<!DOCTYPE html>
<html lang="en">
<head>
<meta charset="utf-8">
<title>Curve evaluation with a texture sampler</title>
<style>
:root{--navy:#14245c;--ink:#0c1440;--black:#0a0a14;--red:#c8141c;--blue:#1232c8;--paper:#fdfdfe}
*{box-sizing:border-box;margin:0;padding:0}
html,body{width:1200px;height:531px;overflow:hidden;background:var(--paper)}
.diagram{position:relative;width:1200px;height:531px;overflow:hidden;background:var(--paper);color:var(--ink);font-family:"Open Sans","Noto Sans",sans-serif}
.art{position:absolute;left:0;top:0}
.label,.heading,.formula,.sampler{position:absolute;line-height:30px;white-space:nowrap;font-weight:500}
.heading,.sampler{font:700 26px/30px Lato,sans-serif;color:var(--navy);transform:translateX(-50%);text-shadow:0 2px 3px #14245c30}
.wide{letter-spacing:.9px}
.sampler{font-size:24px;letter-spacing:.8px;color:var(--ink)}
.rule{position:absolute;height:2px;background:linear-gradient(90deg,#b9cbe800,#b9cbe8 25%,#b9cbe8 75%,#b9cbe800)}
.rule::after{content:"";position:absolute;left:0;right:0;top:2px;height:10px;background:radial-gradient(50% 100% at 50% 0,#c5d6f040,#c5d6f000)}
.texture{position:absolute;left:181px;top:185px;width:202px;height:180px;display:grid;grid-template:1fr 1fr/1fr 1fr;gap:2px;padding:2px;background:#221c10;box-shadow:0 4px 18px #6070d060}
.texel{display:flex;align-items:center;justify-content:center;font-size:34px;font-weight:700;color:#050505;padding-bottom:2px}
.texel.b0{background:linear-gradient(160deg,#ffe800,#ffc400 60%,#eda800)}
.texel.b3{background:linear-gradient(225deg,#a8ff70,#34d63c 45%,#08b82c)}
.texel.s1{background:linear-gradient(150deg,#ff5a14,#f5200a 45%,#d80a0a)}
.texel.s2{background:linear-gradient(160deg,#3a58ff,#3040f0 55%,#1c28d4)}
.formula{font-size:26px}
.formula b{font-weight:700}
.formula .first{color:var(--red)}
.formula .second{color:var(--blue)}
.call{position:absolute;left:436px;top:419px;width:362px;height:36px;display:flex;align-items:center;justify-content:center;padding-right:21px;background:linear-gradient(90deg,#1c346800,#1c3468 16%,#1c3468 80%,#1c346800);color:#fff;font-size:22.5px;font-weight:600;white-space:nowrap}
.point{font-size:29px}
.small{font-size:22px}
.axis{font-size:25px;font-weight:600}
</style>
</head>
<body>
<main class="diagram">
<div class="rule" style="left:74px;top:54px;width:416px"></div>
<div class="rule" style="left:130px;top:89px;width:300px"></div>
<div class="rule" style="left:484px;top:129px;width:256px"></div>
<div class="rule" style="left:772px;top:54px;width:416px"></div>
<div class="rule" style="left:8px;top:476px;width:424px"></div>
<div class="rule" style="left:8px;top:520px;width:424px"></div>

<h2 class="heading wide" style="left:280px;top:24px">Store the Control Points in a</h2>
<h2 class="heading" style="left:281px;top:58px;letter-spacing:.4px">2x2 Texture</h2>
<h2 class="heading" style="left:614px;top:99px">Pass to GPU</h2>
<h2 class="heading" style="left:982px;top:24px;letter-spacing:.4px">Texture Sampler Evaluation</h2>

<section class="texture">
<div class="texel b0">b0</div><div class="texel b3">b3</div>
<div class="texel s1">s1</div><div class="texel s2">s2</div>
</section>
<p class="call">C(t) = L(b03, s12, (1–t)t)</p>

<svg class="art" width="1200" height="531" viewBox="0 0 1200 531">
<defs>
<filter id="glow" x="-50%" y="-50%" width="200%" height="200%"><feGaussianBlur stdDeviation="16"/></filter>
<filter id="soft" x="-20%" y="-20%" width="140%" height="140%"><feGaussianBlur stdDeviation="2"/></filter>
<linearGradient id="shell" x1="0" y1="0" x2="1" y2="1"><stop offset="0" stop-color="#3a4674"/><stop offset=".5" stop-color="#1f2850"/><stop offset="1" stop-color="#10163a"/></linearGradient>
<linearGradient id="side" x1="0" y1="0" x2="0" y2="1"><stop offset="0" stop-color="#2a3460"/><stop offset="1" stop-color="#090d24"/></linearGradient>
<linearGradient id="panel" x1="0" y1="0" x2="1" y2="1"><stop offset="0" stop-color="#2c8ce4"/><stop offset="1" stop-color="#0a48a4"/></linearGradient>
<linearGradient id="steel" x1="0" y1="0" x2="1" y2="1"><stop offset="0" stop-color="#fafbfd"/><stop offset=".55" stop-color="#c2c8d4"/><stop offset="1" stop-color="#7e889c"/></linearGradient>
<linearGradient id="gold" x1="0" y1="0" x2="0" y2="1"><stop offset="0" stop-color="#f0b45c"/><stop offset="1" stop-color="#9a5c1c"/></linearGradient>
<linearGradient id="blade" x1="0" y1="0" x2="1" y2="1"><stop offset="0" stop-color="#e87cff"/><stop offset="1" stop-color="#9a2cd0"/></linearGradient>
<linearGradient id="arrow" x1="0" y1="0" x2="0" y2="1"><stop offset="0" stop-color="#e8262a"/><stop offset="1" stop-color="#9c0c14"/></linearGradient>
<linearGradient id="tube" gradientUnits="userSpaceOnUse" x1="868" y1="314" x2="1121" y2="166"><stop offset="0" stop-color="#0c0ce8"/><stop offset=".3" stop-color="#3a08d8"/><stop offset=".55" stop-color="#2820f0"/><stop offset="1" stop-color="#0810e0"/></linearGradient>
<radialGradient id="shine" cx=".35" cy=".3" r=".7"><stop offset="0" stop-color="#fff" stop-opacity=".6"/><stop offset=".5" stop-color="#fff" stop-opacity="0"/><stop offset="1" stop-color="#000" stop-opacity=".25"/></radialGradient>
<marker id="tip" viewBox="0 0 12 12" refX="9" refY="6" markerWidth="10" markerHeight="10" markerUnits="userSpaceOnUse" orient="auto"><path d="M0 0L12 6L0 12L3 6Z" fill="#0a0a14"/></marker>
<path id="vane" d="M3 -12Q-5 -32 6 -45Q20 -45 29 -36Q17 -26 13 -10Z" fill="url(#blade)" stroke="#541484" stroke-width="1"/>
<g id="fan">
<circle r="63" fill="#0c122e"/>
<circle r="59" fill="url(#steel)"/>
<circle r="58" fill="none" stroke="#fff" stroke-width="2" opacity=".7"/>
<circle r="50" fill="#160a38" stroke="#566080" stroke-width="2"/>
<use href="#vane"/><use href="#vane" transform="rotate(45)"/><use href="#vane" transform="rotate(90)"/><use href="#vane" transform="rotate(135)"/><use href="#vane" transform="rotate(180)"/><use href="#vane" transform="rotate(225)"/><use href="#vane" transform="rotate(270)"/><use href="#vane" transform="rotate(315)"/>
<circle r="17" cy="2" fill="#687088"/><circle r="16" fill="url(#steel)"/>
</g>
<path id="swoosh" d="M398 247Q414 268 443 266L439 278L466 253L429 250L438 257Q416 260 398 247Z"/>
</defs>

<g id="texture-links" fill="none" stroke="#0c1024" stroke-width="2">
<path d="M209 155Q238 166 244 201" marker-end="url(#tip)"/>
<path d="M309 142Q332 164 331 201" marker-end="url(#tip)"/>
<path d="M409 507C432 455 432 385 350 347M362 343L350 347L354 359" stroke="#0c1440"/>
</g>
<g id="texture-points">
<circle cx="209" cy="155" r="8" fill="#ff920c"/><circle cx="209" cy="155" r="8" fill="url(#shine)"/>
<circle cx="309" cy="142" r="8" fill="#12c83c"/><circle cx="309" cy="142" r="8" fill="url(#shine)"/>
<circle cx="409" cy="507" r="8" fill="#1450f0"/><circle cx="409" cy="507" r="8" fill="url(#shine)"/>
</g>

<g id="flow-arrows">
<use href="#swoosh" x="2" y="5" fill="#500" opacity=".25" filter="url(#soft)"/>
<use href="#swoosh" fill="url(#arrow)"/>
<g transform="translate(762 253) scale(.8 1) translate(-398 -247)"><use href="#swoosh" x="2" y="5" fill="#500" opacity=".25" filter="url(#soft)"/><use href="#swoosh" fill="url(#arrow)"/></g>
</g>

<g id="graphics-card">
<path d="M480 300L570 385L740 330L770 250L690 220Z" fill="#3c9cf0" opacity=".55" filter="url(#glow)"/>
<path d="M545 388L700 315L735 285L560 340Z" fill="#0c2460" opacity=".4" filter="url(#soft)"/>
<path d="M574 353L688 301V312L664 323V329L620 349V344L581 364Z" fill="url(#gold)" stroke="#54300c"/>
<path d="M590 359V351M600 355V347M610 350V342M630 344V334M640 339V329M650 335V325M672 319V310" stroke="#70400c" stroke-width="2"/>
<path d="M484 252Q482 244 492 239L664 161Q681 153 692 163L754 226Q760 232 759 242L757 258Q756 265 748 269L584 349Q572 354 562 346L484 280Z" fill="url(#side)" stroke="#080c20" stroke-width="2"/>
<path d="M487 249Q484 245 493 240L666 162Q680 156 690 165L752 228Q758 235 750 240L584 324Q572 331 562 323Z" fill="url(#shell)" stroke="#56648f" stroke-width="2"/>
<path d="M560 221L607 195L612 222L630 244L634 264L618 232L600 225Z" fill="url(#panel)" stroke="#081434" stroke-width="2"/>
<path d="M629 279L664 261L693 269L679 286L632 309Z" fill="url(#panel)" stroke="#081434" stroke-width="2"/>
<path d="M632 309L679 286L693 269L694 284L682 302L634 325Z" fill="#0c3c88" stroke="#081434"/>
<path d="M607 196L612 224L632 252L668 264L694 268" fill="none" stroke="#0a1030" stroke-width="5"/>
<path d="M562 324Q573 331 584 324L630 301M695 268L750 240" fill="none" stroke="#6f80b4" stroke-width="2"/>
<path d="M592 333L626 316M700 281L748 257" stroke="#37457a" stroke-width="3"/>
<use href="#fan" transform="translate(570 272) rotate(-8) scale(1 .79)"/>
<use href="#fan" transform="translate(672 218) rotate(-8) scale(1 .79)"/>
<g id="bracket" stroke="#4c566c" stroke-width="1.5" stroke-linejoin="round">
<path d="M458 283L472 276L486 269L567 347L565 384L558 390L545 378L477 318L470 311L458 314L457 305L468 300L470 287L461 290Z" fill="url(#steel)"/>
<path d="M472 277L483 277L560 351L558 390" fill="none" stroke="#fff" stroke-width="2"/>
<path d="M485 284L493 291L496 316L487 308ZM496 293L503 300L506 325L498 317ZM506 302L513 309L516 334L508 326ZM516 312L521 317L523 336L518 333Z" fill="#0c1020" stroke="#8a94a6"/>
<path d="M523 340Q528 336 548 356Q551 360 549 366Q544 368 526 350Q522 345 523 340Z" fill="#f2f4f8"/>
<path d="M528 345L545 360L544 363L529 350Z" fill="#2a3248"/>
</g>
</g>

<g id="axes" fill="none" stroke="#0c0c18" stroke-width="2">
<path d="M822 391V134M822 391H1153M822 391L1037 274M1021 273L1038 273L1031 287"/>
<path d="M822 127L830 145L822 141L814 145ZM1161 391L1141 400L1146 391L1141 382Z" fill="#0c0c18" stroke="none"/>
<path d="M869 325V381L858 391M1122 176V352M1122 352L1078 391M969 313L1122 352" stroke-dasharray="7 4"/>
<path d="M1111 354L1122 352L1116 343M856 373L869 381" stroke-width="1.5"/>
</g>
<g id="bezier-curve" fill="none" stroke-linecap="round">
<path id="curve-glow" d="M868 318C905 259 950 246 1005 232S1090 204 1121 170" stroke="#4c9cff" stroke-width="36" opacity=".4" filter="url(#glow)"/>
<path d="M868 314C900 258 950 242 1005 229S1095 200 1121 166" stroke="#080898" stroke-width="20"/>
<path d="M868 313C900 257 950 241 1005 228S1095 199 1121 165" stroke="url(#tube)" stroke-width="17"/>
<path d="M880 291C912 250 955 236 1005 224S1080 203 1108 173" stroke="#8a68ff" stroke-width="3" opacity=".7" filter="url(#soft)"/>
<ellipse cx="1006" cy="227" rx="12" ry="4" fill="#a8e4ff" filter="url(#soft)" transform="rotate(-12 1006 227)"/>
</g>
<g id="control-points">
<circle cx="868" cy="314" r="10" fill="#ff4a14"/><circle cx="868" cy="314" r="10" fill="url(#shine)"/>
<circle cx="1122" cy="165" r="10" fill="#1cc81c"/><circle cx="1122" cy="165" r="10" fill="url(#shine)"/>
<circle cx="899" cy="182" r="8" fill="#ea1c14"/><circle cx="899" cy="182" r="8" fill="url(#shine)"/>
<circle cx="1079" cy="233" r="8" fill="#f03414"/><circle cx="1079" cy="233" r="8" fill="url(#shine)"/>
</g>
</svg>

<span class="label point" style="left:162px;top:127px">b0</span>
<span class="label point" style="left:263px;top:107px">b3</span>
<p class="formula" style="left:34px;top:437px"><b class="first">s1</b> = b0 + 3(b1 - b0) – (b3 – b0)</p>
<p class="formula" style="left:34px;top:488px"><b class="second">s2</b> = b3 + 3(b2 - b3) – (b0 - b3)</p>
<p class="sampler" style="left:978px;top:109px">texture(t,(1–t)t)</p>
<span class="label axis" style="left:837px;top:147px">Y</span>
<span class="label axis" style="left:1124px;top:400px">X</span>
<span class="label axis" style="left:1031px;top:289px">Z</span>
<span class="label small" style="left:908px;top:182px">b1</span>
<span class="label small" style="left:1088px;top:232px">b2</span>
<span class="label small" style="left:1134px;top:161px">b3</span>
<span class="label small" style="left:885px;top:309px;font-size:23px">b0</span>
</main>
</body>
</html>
————————
EXERCISE GOAL |
Across the whole listing above, find every line with the string "marker" and copy it.

TASK ANSWER |
<marker id="tip" viewBox="0 0 12 12" refX="9" refY="6" markerWidth="10" markerHeight="10" markerUnits="userSpaceOnUse" orient="auto"><path d="M0 0L12 6L0 12L3 6Z" fill="#0a0a14"/></marker>
<path d="M209 155Q238 166 244 201" marker-end="url(#tip)"/>
<path d="M309 142Q332 164 331 201" marker-end="url(#tip)"/>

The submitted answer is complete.